Effect of mifepristone on folliculogenesis in women treated with recombinant FSH
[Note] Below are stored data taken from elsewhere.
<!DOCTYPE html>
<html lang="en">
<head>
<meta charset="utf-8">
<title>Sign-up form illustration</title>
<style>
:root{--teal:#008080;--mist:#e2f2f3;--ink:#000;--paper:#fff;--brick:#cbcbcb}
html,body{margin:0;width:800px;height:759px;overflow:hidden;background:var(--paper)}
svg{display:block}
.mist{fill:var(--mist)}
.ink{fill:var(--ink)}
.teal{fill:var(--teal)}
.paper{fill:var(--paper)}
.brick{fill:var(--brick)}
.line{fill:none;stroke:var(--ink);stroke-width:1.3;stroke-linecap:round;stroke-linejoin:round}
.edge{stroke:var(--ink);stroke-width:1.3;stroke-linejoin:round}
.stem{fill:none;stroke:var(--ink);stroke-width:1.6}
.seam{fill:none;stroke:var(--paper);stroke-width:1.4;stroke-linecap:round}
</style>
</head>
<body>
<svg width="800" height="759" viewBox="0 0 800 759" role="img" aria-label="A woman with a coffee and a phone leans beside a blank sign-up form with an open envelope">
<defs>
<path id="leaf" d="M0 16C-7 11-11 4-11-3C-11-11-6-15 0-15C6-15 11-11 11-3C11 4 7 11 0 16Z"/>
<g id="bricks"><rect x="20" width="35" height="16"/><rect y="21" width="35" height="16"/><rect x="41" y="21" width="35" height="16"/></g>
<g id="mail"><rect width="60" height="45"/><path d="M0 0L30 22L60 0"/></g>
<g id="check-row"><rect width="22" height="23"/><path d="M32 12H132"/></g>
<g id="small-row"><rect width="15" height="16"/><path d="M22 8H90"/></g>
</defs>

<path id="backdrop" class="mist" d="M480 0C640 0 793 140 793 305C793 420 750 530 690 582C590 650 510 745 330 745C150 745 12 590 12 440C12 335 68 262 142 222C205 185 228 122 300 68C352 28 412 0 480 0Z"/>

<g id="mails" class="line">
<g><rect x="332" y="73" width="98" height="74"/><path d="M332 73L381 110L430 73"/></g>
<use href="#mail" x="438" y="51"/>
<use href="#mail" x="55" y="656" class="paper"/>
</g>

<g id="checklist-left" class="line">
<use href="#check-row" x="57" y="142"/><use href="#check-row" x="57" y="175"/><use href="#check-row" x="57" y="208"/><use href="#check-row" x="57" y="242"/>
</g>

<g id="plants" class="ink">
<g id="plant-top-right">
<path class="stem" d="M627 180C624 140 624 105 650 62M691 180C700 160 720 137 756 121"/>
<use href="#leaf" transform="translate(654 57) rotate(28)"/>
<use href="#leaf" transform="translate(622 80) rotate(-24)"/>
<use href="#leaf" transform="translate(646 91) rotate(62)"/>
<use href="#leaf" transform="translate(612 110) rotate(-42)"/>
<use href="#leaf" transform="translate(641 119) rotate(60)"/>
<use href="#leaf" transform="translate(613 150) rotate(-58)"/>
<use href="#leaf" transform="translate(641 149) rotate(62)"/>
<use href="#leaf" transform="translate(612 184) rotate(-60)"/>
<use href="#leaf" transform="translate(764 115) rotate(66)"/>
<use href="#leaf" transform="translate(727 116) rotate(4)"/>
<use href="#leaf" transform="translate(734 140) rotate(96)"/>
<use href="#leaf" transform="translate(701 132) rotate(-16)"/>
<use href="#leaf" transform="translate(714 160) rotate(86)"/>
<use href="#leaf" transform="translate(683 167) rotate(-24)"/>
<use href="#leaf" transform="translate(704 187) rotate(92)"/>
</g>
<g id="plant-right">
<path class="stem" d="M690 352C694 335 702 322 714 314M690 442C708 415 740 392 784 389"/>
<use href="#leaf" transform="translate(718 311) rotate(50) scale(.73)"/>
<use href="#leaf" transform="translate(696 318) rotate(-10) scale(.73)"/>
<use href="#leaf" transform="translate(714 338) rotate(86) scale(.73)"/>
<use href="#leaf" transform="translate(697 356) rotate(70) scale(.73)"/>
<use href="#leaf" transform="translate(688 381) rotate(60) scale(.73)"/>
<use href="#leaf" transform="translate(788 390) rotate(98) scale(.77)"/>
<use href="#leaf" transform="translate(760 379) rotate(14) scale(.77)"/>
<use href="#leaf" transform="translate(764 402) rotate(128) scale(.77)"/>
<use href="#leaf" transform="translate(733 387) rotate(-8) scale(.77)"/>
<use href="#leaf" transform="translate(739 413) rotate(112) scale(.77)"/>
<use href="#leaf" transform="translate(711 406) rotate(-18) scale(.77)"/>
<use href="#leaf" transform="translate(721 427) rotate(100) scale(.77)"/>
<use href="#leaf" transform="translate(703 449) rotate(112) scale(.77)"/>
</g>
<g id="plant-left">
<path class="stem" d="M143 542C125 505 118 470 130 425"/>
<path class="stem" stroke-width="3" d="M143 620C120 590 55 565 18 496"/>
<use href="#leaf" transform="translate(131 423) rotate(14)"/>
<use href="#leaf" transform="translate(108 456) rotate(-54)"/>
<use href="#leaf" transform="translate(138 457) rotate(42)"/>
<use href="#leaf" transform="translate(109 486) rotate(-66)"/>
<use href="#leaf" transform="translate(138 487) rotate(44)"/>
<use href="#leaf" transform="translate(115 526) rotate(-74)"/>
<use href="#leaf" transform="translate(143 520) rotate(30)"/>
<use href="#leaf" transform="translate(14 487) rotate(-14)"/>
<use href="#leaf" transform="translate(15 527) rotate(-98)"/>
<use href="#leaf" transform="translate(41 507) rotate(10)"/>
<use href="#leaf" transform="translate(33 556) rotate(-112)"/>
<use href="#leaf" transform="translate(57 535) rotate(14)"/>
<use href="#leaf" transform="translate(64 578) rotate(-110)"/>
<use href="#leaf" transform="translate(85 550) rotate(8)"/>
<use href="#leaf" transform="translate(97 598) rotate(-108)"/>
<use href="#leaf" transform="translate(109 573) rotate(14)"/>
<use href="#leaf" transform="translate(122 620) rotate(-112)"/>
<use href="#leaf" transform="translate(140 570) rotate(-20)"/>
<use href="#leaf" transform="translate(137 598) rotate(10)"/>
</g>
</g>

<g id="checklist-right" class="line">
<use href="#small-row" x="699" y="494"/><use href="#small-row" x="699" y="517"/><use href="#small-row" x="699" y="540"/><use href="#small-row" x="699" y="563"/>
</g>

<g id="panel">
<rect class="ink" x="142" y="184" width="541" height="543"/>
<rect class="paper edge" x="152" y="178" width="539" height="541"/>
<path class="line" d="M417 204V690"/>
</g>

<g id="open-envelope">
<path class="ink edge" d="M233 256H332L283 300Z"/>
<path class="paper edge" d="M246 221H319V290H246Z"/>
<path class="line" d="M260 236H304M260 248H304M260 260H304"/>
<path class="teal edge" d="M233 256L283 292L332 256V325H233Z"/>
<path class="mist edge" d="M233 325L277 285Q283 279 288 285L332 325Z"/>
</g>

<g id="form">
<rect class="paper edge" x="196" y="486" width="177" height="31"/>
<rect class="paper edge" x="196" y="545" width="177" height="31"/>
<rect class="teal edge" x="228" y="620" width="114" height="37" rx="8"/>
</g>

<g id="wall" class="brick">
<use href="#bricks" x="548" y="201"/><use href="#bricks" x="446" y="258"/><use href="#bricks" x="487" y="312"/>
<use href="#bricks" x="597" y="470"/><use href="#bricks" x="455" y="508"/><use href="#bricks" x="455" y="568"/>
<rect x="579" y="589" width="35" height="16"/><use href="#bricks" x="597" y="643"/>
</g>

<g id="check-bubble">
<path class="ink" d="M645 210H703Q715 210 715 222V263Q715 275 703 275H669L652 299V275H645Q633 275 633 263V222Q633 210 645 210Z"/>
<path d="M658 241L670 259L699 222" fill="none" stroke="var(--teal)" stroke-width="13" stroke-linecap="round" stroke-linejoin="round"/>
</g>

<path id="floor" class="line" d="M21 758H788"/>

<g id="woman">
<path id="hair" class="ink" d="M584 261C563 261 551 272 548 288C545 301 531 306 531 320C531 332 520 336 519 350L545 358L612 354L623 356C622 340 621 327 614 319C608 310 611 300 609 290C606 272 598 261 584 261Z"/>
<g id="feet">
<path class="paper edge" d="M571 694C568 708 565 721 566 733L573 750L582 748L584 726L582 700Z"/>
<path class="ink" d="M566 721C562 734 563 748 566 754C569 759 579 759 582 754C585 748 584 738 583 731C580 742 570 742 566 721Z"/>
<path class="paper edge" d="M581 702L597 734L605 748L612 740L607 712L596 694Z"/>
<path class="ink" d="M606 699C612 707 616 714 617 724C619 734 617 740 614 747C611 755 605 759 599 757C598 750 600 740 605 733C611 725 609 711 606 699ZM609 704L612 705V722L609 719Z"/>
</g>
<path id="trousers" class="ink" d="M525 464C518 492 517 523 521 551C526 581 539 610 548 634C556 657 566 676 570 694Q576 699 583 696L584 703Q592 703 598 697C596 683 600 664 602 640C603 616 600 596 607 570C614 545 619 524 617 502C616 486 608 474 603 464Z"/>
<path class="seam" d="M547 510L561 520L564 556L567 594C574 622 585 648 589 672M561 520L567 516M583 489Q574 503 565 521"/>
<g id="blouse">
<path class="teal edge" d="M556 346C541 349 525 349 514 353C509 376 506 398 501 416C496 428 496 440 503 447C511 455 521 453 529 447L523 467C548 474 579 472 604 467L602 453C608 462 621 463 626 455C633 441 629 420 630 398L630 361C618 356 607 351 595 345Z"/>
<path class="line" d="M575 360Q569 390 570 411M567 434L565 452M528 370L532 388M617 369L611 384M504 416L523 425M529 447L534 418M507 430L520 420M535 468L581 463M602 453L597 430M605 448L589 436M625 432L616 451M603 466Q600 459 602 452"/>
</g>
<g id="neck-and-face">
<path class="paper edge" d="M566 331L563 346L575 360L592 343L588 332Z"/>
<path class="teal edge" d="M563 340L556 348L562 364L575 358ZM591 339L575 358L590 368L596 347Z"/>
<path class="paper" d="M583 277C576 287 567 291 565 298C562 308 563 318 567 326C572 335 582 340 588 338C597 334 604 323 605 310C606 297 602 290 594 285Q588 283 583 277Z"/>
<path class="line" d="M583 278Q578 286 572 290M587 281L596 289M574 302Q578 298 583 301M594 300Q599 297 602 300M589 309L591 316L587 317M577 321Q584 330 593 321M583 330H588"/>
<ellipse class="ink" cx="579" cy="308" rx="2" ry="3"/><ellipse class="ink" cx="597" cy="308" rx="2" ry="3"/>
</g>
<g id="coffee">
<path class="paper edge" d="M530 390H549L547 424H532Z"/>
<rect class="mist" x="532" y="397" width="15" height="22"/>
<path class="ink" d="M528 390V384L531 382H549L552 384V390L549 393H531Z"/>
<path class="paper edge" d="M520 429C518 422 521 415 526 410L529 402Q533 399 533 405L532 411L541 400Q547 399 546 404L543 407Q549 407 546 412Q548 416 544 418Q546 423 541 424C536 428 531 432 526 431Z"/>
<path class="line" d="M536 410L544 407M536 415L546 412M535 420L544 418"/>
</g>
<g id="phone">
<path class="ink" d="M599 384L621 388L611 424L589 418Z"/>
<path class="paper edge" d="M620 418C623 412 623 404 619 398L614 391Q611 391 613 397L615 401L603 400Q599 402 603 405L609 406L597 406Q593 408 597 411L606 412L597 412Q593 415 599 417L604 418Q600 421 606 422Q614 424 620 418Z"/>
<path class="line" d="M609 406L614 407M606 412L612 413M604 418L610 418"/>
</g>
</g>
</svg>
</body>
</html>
Objective: To study the mechanism through which mifepristone interrupts folliculogenesis. Design: Normally ovulating women undergoing donor intrauterine insemination (IUI) treatment were investigated during two menstrual cycles treated with gonadotrophins. In the first cycle (FSH cycle), the women were given 150 IU recombinant FSH (rFSH) s.c. on days 2, 4, 6, 8 and daily thereafter until the administration of hCG. During the second cycle (FSH + mifepristone cycle), the women received rFSH as above plus mifepristone tablets at a dose of 50 mg/day from cycle day 2 until the hCG injection, IUI was performed only in the FSH cycles. Patients: Eleven normally ovulating women were studied. The women were used as their own controls during the cycle treated with rFSH only. Results: Two women became pregnant during the FSH cycle and, therefore, data for comparison between the two cycles were available in nine women, In both cycles, only one follicle reached the preovulatory stage, However, during treatment with FSH + mifepristone the growth of the dominant follicle was temporarily arrested after day 8 of the cycle and ovulation was postponed by 2 days on average. Serum FSH values increased significantly in both cycles only during the daily administration of rFSH, i.e. towards the end of the experimental period when a normal growth of the follicle was re established. On the day of hCG injection, an endogenous LH surge had already started in six of the nine cycles treated with FSH (67%) but in none of the FSH + mifepristone cycles despite the preovulatory oestradiol (E2) levels, Endometrial thickness during the follicular phase and serum E2 and progesterone concentrations during the luteal phase, although in the normal limits, were significantly lower in the FSH + mifepristone than in the FSH cycles. Conclusions: These results suggest that mifepristone arrests follicular development at a stage beyond the recruitment-selection point by delaying the growth of the dominant follicle. This is probably achieved through an effect of mifepristone on the ovary where it reduces the sensitivity of the selected follicle to FSH. Mifepristone may have a potential application for the inhibition of the LH surge in superovulation induction programmes.